The solution is what is called a “wet room”, in which the entire floor of the bathroom is waterproofed, not just the area under the shower. If the shower is walled off, the opening is extra wide so that someone can get in with their walker.
Once they’re in the shower area, a seat makes things so much easier. Even if they don’t need a mobility aid, many seniors can be unsteady on their feet if they’re standing for long periods. A seat allows them to rest safely while they get clean. Hand-held showers are also unbelievably handy.
Don’t forget that grab bars will still be needed in case of slips.
Walk-in bathtubs, while expensive, can not only help with staying clean, but can provide relief to aching muscles. They have a smaller footprint but taller height, so they’re a great option for small bathrooms. A door on the side allows easy access into the tub, but you have to enter the tub before filling it and wait until all the water drains away before you can leave.
Again, ensure there are grab bars around the tub in case of falls.
Eyesight is one of the many things that gets worse as we age, and blurry vision and/or difficulty seeing in low light levels are two potential results. Having more lights, brighter lights, and eliminating dark spaces in showers are all ways to combat this.
While this has nothing to do with plumbing, good lighting is important to help prevent falls.
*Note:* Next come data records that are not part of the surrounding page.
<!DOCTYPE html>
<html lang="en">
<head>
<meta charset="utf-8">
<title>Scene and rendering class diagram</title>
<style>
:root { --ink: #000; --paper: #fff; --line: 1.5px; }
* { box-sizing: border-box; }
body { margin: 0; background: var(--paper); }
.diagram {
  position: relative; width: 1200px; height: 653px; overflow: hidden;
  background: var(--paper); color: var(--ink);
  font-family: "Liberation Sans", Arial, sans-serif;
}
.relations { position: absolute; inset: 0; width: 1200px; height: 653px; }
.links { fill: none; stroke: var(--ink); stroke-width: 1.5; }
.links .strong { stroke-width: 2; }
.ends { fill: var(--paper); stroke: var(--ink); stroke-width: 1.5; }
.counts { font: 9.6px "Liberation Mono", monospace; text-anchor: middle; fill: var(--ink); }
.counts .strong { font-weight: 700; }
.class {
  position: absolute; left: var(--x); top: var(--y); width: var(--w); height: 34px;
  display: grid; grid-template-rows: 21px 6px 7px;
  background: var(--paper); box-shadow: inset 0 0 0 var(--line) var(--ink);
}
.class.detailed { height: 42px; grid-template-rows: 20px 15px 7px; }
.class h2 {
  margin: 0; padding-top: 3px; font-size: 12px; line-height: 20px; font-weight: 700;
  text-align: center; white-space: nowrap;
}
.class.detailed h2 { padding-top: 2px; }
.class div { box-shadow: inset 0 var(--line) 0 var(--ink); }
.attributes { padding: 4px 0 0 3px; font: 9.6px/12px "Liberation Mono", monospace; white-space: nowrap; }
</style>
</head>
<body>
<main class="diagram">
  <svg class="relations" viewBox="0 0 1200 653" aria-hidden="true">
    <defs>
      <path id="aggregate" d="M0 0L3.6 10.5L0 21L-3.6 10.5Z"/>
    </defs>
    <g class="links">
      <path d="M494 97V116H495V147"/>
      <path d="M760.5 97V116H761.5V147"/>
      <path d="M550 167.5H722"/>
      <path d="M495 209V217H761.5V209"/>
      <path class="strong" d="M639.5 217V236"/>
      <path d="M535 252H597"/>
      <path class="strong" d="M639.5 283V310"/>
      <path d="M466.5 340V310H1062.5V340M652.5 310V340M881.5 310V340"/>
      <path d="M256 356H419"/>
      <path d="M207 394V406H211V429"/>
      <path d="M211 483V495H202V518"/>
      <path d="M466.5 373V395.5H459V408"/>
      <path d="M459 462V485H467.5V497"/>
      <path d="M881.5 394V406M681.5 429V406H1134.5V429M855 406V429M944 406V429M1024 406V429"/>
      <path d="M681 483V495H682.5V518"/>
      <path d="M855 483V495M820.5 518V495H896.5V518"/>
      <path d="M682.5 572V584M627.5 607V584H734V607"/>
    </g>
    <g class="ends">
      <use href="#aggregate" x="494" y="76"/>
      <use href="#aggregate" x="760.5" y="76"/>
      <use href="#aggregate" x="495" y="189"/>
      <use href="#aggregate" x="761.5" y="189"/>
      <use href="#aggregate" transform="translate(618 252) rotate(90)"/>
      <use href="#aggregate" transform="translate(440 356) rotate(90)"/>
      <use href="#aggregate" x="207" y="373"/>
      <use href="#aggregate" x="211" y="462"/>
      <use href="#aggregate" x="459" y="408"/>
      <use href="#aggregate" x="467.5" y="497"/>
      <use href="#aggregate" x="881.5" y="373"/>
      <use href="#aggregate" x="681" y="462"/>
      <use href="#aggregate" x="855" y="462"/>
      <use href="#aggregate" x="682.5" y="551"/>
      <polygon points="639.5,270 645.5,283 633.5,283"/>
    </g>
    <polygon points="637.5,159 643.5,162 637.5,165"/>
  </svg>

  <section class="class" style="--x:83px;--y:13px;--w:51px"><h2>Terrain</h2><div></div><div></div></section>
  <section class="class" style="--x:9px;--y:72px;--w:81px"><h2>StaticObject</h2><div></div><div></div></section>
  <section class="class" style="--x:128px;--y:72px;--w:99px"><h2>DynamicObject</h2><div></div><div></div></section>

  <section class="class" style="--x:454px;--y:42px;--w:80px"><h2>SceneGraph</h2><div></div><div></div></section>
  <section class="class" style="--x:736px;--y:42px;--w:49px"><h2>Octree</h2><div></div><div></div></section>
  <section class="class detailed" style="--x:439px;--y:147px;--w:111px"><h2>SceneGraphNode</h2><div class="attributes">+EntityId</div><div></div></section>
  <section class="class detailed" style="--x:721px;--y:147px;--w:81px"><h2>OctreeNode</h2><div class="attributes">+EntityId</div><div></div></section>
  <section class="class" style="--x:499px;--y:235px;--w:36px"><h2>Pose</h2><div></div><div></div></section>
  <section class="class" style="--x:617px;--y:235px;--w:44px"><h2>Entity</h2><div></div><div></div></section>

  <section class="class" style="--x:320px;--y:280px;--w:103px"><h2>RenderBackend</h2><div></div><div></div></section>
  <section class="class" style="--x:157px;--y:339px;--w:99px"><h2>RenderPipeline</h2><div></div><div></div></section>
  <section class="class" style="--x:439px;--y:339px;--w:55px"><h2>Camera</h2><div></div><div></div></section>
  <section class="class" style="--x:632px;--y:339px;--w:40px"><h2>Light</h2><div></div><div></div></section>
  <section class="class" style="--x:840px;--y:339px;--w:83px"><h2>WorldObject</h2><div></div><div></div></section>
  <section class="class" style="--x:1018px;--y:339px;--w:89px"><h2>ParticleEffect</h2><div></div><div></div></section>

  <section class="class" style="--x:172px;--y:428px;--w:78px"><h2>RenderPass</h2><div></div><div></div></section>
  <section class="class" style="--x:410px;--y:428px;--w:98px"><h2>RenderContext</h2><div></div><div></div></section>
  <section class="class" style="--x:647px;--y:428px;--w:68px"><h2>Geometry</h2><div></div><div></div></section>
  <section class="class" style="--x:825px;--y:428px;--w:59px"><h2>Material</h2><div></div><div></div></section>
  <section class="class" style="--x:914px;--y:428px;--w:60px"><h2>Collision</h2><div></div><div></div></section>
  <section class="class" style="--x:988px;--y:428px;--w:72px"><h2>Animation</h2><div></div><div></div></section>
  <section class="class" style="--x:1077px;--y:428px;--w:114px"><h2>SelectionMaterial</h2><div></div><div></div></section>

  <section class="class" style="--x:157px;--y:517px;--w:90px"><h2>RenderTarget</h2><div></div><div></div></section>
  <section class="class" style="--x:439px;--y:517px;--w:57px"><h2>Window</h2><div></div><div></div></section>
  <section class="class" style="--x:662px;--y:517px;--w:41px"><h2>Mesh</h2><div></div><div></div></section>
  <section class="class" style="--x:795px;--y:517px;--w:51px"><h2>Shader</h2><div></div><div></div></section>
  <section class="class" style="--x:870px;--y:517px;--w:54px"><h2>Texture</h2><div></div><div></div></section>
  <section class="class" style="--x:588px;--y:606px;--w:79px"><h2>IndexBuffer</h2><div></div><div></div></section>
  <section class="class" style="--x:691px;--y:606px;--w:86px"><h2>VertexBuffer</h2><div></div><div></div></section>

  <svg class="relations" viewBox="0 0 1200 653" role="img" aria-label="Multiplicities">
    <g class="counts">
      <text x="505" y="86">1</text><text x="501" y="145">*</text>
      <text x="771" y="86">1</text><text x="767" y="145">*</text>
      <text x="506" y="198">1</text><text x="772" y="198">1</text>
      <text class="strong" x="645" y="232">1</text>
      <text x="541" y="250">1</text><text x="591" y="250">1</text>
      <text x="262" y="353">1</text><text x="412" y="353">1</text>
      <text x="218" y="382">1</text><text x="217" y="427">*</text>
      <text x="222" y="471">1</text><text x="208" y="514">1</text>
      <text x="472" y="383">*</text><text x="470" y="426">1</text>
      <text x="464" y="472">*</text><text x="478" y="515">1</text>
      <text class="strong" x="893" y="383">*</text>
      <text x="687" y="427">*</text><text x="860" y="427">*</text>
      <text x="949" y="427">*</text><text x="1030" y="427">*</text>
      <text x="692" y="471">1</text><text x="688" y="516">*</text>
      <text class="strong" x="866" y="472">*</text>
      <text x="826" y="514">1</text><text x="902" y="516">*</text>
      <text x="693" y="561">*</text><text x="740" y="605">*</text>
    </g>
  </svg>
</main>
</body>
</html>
It also makes essential grooming tasks like flossing, shaving, and styling hair much easier.
Many seniors have trouble stooping or reaching, making anything on a high shelf or in the cabinets under the sink unobtainable. To help them, keep toiletries and cleaning supplies accessible at mid-level height.
Another really important thing is to ensure toilet paper is in easy reach. In some bathrooms, the toilet paper is on the wall opposite the toilet, or tucked in behind the toilet. For better accessibility, it should be slightly in front of the toilet and to the side.
While it’s tempting to think we’re all going to be the kind of seniors who run marathons and chop firewood into their ‘90s, unfortunately it doesn’t always work out like that.
For most of us, putting some thought and advance planning into making our bathrooms easy and safe to use is the smarter bet. DS Plumbing can help with all kinds of bathroom renovations. While we don’t do electrical work or tiling, we do make sure that any senior-friendly plumbing fixtures you need are installed correctly.
When DS Plumbing does your plumbing, you know that we do the job right- or we come back and fix it for free. You can learn more about all the ways we can help make your bathroom liveable for people of any age and ability.
If you have a custom bathroom renovation project in mind, ask us for a consultation. You can reach us by phone or you can book a consultation online.